Produce as output only the lines below starting at the line with "none; stroke: var(--pink-deep);" and continuing through the line with "203C444 225 435", each one exactly as written.

§ Saved data entries:
════════════════════

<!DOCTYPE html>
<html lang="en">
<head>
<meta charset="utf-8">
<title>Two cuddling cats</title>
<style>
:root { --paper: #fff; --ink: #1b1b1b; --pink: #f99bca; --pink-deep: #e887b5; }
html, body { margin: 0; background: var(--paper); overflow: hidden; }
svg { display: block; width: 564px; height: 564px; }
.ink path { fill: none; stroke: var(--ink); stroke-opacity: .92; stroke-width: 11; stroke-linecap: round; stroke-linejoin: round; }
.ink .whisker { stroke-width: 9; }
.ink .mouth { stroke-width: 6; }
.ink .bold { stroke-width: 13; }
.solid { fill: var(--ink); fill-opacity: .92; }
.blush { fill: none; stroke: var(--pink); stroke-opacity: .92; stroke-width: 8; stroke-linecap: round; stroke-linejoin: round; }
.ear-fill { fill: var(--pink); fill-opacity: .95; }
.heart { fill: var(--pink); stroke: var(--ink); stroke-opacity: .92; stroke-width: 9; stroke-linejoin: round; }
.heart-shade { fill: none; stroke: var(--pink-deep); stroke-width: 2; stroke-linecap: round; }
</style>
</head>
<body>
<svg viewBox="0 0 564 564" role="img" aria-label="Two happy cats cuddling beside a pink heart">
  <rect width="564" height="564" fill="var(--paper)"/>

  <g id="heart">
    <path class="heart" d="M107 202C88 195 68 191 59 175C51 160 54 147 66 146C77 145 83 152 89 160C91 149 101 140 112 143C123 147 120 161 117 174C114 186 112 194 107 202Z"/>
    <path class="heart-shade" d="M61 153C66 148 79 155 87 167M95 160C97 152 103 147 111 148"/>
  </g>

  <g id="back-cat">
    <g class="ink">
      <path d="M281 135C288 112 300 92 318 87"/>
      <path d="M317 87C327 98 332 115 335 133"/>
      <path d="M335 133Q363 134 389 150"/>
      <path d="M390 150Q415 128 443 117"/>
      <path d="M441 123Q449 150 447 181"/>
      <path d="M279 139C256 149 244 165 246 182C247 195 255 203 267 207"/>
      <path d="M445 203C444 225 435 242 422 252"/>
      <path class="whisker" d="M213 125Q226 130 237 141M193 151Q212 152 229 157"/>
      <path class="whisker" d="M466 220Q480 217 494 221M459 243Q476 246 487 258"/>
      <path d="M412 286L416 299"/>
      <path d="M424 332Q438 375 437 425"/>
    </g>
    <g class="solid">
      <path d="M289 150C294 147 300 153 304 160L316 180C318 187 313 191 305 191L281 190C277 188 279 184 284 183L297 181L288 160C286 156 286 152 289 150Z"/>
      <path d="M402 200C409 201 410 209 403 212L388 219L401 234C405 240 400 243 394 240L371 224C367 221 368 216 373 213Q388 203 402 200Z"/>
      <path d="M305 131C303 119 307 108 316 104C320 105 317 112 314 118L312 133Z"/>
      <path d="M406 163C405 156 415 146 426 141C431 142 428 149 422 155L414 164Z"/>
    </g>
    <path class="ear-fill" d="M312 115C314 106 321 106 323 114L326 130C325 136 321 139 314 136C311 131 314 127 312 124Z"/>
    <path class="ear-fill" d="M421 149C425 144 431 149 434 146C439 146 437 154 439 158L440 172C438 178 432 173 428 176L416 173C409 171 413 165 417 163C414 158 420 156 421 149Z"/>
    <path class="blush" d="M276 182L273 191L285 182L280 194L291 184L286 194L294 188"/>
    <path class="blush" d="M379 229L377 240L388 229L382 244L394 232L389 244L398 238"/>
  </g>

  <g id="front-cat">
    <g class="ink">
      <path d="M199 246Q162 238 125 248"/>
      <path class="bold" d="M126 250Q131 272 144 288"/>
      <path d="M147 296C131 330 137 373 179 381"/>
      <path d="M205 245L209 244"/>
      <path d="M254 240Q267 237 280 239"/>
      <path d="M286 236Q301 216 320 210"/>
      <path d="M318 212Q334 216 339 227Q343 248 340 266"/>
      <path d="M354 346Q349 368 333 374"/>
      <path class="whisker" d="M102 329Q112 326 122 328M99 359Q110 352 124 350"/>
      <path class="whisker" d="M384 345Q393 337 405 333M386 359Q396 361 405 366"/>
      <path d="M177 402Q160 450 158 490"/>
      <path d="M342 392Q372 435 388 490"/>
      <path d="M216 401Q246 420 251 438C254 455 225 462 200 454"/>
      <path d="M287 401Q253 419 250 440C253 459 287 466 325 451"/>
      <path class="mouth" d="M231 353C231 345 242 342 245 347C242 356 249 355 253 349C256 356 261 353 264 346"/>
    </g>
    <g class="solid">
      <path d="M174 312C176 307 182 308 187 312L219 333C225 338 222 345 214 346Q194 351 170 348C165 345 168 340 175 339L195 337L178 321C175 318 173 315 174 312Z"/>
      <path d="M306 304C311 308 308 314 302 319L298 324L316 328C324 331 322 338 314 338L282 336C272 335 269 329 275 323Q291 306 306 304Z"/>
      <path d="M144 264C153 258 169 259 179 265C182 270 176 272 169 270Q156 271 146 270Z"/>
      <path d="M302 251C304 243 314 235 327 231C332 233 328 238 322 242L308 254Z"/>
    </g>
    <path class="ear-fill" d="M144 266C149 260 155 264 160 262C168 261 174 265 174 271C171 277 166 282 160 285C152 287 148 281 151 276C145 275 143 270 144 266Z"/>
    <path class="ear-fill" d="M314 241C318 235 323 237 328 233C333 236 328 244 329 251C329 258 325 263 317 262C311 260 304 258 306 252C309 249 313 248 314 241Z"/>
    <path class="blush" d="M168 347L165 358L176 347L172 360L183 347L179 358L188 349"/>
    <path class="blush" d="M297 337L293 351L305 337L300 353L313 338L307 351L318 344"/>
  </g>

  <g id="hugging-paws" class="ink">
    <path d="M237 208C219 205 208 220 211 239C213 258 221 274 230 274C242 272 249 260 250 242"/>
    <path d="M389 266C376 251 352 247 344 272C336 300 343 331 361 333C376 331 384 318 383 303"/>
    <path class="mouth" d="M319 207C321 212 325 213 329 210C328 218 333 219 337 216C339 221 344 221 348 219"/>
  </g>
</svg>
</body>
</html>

════════════════════

§ SOLUTION BELOW:
.heart-shade { fill: none; stroke: var(--pink-deep); stroke-width: 2; stroke-linecap: round; }
</style>
</head>
<body>
<svg viewBox="0 0 564 564" role="img" aria-label="Two happy cats cuddling beside a pink heart">
  <rect width="564" height="564" fill="var(--paper)"/>

  <g id="heart">
    <path class="heart" d="M107 202C88 195 68 191 59 175C51 160 54 147 66 146C77 145 83 152 89 160C91 149 101 140 112 143C123 147 120 161 117 174C114 186 112 194 107 202Z"/>
    <path class="heart-shade" d="M61 153C66 148 79 155 87 167M95 160C97 152 103 147 111 148"/>
  </g>

  <g id="back-cat">
    <g class="ink">
      <path d="M281 135C288 112 300 92 318 87"/>
      <path d="M317 87C327 98 332 115 335 133"/>
      <path d="M335 133Q363 134 389 150"/>
      <path d="M390 150Q415 128 443 117"/>
      <path d="M441 123Q449 150 447 181"/>
      <path d="M279 139C256 149 244 165 246 182C247 195 255 203 267 207"/>
      <path d="M445 203C444 225 435 242 422 252"/>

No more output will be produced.